How does imagery, metaphors and/or similes contribute to the meaning of "Those Winter Sundays"?
How do they relate to the emotions or ideas communicated by the poem "Those Winter Sundays" by Robert Hayden?
The controlling metaphor of Robert Hayden's "Whose Winter Sundays" is in the father's "austere and lonely offices," acts of love performed against the elements so that the family would not encounter the cold. Like the fire that the father builds, the imagery moves from cold to warm: The father rises in the "blueblack cold,/then with cracked hands that ached from labor...." he builds a fire to warm the house. Still in bed, the poet as a boy wakes and hears "the cold splintering, breaking." The cold is bitter, and can be heard as well as felt. The sensory images become auditory with the words splintering and breaking. When the boy rises, he can still sense the "chronic angers" of the house. This metaphor compares the harsh auditory images to complaints. That is, it is as though the house complains as the father seeks to get it to warm up.
In the third stanza, however, the images become warmer as the poet reflectively expresses his appreciation of the father who
had driven out the cold/And polished my good shoes as well.
These images are warmer; the shining of the shoes expresses a positive feeling, and the father emerges as respected and admired through Hayden's use of these warm images in the closing couplet:
What did I know, what did I know/of love's austere and lonely offices?
The speaker, now a man, realizes that it was wrong that "No one ever thanked him." Just as there has been a gap between the father and the son in the boy's youth as expressed in the first two stanzas, so, too, is there a gap between the perspective of the speaker as a youth and, finally, as an adult.
The speaker in Robert Hayden’s “Those Winter Sundays” recounts his father’s ritual of waking early every Sunday to warm the house. This three-stanza poem contains hot and cold imagery, and it is important to realize that, ironically, this imagery becomes less vivid as the poem progresses.
In the first stanza, we learn that the father woke early in “the blueblack cold” and “made / banked fires blaze.” This stanza features the most vivid imagery of the poem. The “blueblack cold” is followed by “banked fires blaze”—phrases that conjure antithetical images while sounding remarkably similar. That these sound so similar while meaning something so different—the first is an image of heat, the second of cold—mirrors the speaker’s indifferent tone (“No one ever thanked him").
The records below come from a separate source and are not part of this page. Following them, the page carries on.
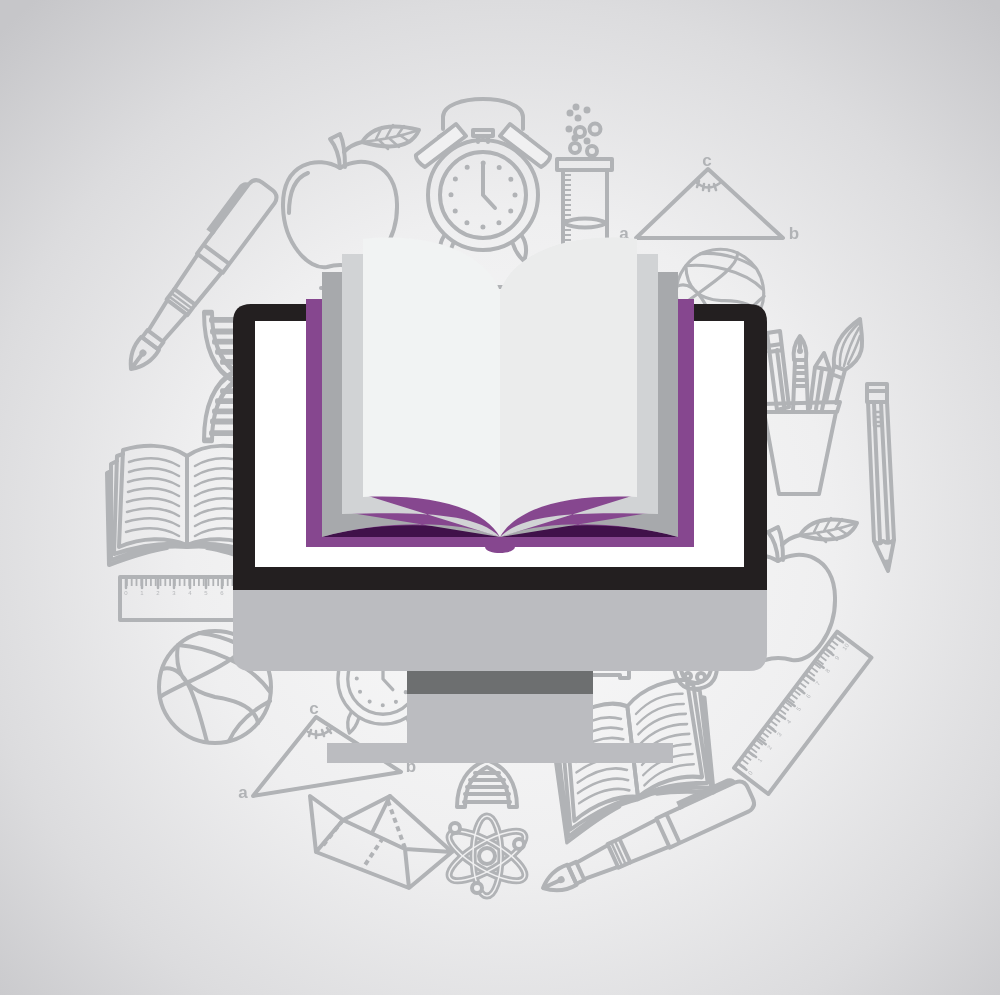
<!DOCTYPE html>
<html lang="en">
<head>
<meta charset="utf-8">
<title>Online learning</title>
<style>
:root{--line:#b1b3b6;--paper:#f0f0f1;--black:#231f20;--silver:#bbbcc0;--slate:#6d6f70;--purple:#86478f;--plum:#40114a;--page-left:#f1f3f3;--page-right:#ebecec;--leaf-light:#d1d3d5;--leaf-dark:#a7a9ac}
html,body{margin:0;overflow:hidden}
svg{display:block;width:1000px;height:995px}
.line-art{fill:none;stroke:var(--line);stroke-width:4;stroke-linejoin:round;stroke-linecap:round}
.thin{stroke-width:2.5}
.solid{fill:var(--line);stroke:none}
.cover{fill:var(--paper)}
.labels{font:bold 17px "Liberation Sans",Arial,sans-serif;fill:var(--line);stroke:none;text-anchor:middle}
.numbers{font:6px "Liberation Sans",Arial,sans-serif;fill:var(--line);stroke:none;text-anchor:middle}
</style>
</head>
<body>
<svg viewBox="0 0 1000 995" role="img" aria-label="Open book rising from a computer monitor, ringed by school supplies">
<defs>
<radialGradient id="backdrop" gradientUnits="userSpaceOnUse" cx="510" cy="540" r="720">
<stop offset="0" stop-color="#fafafa"/><stop offset=".45" stop-color="#efeff0"/><stop offset=".75" stop-color="#dcdcde"/><stop offset="1" stop-color="#c6c6c9"/>
</radialGradient>
<g id="pen">
<path d="M0 0Q14-13 32-11V11Q14 13 0 0H19"/><circle class="solid" cx="20" cy="0" r="3.5"/>
<path d="M32-10H41V10H32ZM41-9L77-12V12L41 9M77-13H90V13H77Z"/>
<path class="thin" d="M81-12V12M85-12V12"/>
<path d="M90-13L132-15V15L90 13M132-16H143V16H132ZM143-16H219Q228-15 228-6V6Q228 15 219 16H143"/>
<path class="solid" d="M157-23H210Q219-23 220-15H215Q213-17 208-17H161V-14H157Z"/>
</g>
<g id="apple">
<path d="M340 168C318 155 282 162 283 207C284 243 308 270 327 267Q340 263 354 267C376 270 398 238 397 204C396 163 362 154 340 168Z"/>
<path d="M289 213Q289 180 308 173M340 168Q339 150 330 139L340 134Q345 145 345 167"/>
<path d="M344 152Q350 145 362 142Q377 119 419 130Q408 155 362 142"/>
<path class="thin" d="M362 142Q392 139 416 131M376 139L382 127M386 138L393 125M397 136L404 126M379 140L388 149M390 139L399 147M401 136L410 142"/>
</g>
<g id="clock">
<path d="M-40-66V-78C-40-102 40-102 40-78V-66M-44-58Q-30-68-24-63M44-58Q30-68 24-63"/>
<path class="cover" d="M-67-40L-27-71L-17-59L-58-28Q-68-34-67-40ZM67-40L27-71L17-59L58-28Q68-34 67-40Z"/>
<path d="M-10-65H10V-59H-10ZM-5-59V-53M5-59V-53M-39 41Q-46 52-41 66Q-33 59-30 49M39 41Q46 52 41 66Q33 59 30 49"/>
<circle r="55"/><circle r="43"/>
<path d="M0-30V0L12 13"/>
<circle r="32" stroke-width="5" stroke-dasharray="0 16.75"/>
</g>
<g id="ball">
<circle r="56"/>
<path d="M-37-42C-10-40 35-25 55 5M-16-54C15-51 40-35 50-24M-53-18C-30-24-20 8-8 55M-37-42C-42-10-25 4 0 10C20 13 40 20 43 36M-55 10C-35-4 30-25 31-47M14 54Q25 30 55 14"/>
</g>
<g id="book-half">
<path d="M0-89C-20-103-47-100-64-95L-68 2C-45-8-20-8 0 0Z"/>
<path d="M-64-91L-70-89L-73 9C-45 0-20-3 0 0M-70-84L-76-81L-76 15C-45 3-20 0 0 2M-76-74L-80-72L-78 20Q-40 6-20 3"/>
<path class="thin" d="M-58-83Q-30-92-8-79M-58-73Q-30-82-8-69M-59-63Q-30-72-8-59M-59-53Q-30-62-8-49M-60-43Q-30-52-8-39M-60-33Q-30-42-8-29M-61-23Q-30-32-8-19M-61-13Q-30-22-8-9"/>
</g>
<g id="book-outline"><use href="#book-half"/><use href="#book-half" transform="scale(-1 1)"/></g>
<g id="ruler">
<rect width="171" height="43"/>
<path stroke-width="8" stroke-dasharray="1.8 3" stroke-linecap="butt" d="M6 5H166"/>
<path class="thin" d="M6 2V11M22 2V11M38 2V11M54 2V11M70 2V11M86 2V11M102 2V11M118 2V11M134 2V11M150 2V11M166 2V11"/>
<g class="numbers"><text x="6" y="18">0</text><text x="22" y="18">1</text><text x="38" y="18">2</text><text x="54" y="18">3</text><text x="70" y="18">4</text><text x="86" y="18">5</text><text x="102" y="18">6</text><text x="118" y="18">7</text><text x="134" y="18">8</text><text x="150" y="18">9</text><text x="164" y="18">10</text></g>
</g>
<g id="dna-arch">
<path d="M-30 43C-30 20-20 3 0-4C20 3 30 20 30 43H22C22 24 14 10 0 3C-14 10-22 24-22 43Z"/>
<path d="M-12 9H12M-17 16H17M-20 23H20M-22 30H22M-23 38H23"/>
</g>
<g id="half-pages">
<path fill="var(--plum)" d="M322 537C380 521 450 522 500 537Z"/>
<path fill="var(--leaf-dark)" d="M322 272H345V512L500 537C455 519 380 521 322 537Z"/>
<path fill="var(--leaf-light)" d="M342 254H365V495L500 537C476 512 415 512 342 514Z"/>
</g>
<path id="half-spread" d="M363 239C430 232 485 252 500 291V537C482 506 430 494 363 497Z"/>
</defs>

<rect id="background" width="1000" height="995" fill="url(#backdrop)"/>

<g id="school-supplies" class="line-art">
<use href="#pen" transform="translate(131 369) rotate(-53.3)"/>
<use href="#pen" transform="translate(543 888) rotate(-24.6)"/>
<use href="#apple"/>
<use href="#apple" transform="translate(438 393)"/>
<use href="#clock" transform="translate(483 195)"/>
<use href="#clock" transform="translate(383 679) scale(.82)"/>
<use href="#ball" transform="translate(215 687)"/>
<use href="#ball" transform="translate(720 293) rotate(-10) scale(.78)"/>
<use href="#book-outline" transform="translate(187 545)"/>
<use href="#book-outline" transform="matrix(.94 -.32 .12 1.02 638 797)"/>
<use href="#ruler" transform="translate(120 577)"/>
<use href="#ruler" transform="translate(734 768) rotate(-52.9)"/>
<use href="#dna-arch" transform="translate(487 764)"/>
<use href="#dna-arch" transform="translate(234 378) scale(1 1.45)"/>
<use href="#dna-arch" transform="translate(234 375) scale(1 -1.45)"/>

<g id="test-tube">
<rect x="557" y="159" width="55" height="11"/>
<path d="M563 170V260M607 170V260M563 223C575 217 595 217 607 223C595 229 575 229 563 223"/>
<path stroke-width="8" stroke-dasharray="2 3" stroke-linecap="butt" d="M567 174V245"/>
<circle cx="575" cy="148" r="5"/><circle cx="592" cy="151" r="5"/><circle cx="595" cy="129" r="5.5"/><circle cx="580" cy="132" r="5"/>
<path stroke-width="7" d="M570 113h0M576 107h0M587 110h0M578 118h0M569 129h0M587 141h0M575 138h0"/>
</g>

<g id="triangles">
<path d="M708 169L783 238H636ZM316 717L401 772L253 796Z"/>
<path class="thin" d="M697 183Q708 192 720 183M699 181L697 187M704 184L703 190M709 185V191M714 184L716 190M308 732Q320 739 331 729M311 730L309 736M316 731V738M322 730L324 736M327 728L331 733"/>
<g class="labels"><text x="707" y="166">c</text><text x="624" y="239">a</text><text x="794" y="239">b</text><text x="314" y="714">c</text><text x="243" y="798">a</text><text x="411" y="772">b</text></g>
</g>

<g id="brush-cup">
<path d="M758 404L840 402L837 412H756ZM764 412L779 494H819L836 412"/>
<path d="M767 333L780 331L789 407L777 410ZM768 346L781 344M769 352L782 350M777 350L784 406"/>
<path d="M793 410L795 360H806L808 410M794 360Q792 347 800 336Q808 347 806 360M800 338V349M795 367H806M795 373H806M795 380H807M794 386H807"/><circle class="solid" cx="800" cy="351" r="3"/>
<path d="M810 408L815 367L824 353L830 370L822 410M815 367L830 370M822 369L816 409"/>
<path d="M826 402L834 366L845 370L836 403M834 375L842 378M834 366C832 344 844 330 860 319C862 340 868 356 845 370Z"/>
<path class="thin" d="M840 365Q839 342 858 324M844 366Q849 345 859 328M848 364Q856 348 860 336"/>
</g>

<g id="pencil">
<path d="M867 384H887V402H867ZM868 402L874 541L888 571L894 540L887 402M874 541Q879 546 883 541Q889 545 894 540M874 403L880 541M881 403L888 541M867 391H887"/>
<path class="thin" d="M874 412H881V426H874ZM874 417H881M874 422H881"/><path class="solid" d="M883 560L892 559L888 573Z"/>
</g>

<g id="paper-folds">
<path d="M310 796L316 852L409 888L452 852L390 796L343 820ZM310 796L343 820L405 849L452 852M343 820L316 852M405 849L409 888"/>
<path stroke-dasharray="5 4" stroke-linecap="butt" d="M388 801L405 848M383 838L363 868M343 820L321 848"/>
<path d="M390 796L372 833"/>
</g>

<g id="atom">
<g stroke-width="7"><ellipse cx="487" cy="856" rx="14" ry="40"/><ellipse cx="487" cy="856" rx="14" ry="43" transform="rotate(60 487 856)"/><ellipse cx="487" cy="856" rx="14" ry="43" transform="rotate(-60 487 856)"/></g>
<g stroke="var(--paper)" stroke-width="1.5"><ellipse cx="487" cy="856" rx="14" ry="40"/><ellipse cx="487" cy="856" rx="14" ry="43" transform="rotate(60 487 856)"/><ellipse cx="487" cy="856" rx="14" ry="43" transform="rotate(-60 487 856)"/></g>
<g class="cover"><circle cx="487" cy="856" r="8"/><circle cx="455" cy="828" r="5"/><circle cx="519" cy="844" r="5"/><circle cx="477" cy="888" r="5"/></g>
</g>

<g id="hidden-tools">
<path d="M590 675H620V678H629V665"/>
<path d="M674 668Q678 690 695 689Q716 688 717 668M681 670Q684 684 698 683Q708 681 711 670"/>
<circle cx="688" cy="676" r="3"/><circle cx="701" cy="677" r="4"/><path d="M321 288H326M498 287H502"/>
</g>
</g>

<g id="monitor">
<path fill="var(--silver)" d="M407 671H593V743H673V763H327V743H407Z"/>
<rect x="407" y="671" width="186" height="23" fill="var(--slate)"/>
<path fill="var(--silver)" d="M233 589H767V653Q767 671 749 671H251Q233 671 233 653Z"/>
<path fill="var(--black)" d="M233 590V322Q233 304 251 304H749Q767 304 767 322V590Z"/>
<rect x="255" y="321" width="489" height="246" fill="#fff"/>
</g>

<g id="open-book">
<path fill="var(--purple)" d="M306 299H694V547H515C514 555 486 555 485 547H306Z"/>
<use href="#half-pages"/>
<use href="#half-pages" transform="translate(1000) scale(-1 1)"/>
<use href="#half-spread" fill="var(--page-left)"/>
<use href="#half-spread" fill="var(--page-right)" transform="translate(1000) scale(-1 1)"/>
</g>
</svg>
</body>
</html>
The speaker moves slowly and indifferently, neither commenting on the heat nor his newly polished shoes to his father. By the time we reach the third stanza, the imagery recedes, becoming less and less vivid. The central imagery of the final stanza is on the boy’s polished shoes. This image is smooth and passionless, like the speaker’s tone as he reflects on the indifferent behavior of his youth. Instead of the “cracked hands” of the first stanza and the “cold splintering, breaking” of the second, the polished shoes lack texture. As a result, the speaker seems coldest when the house is warmest.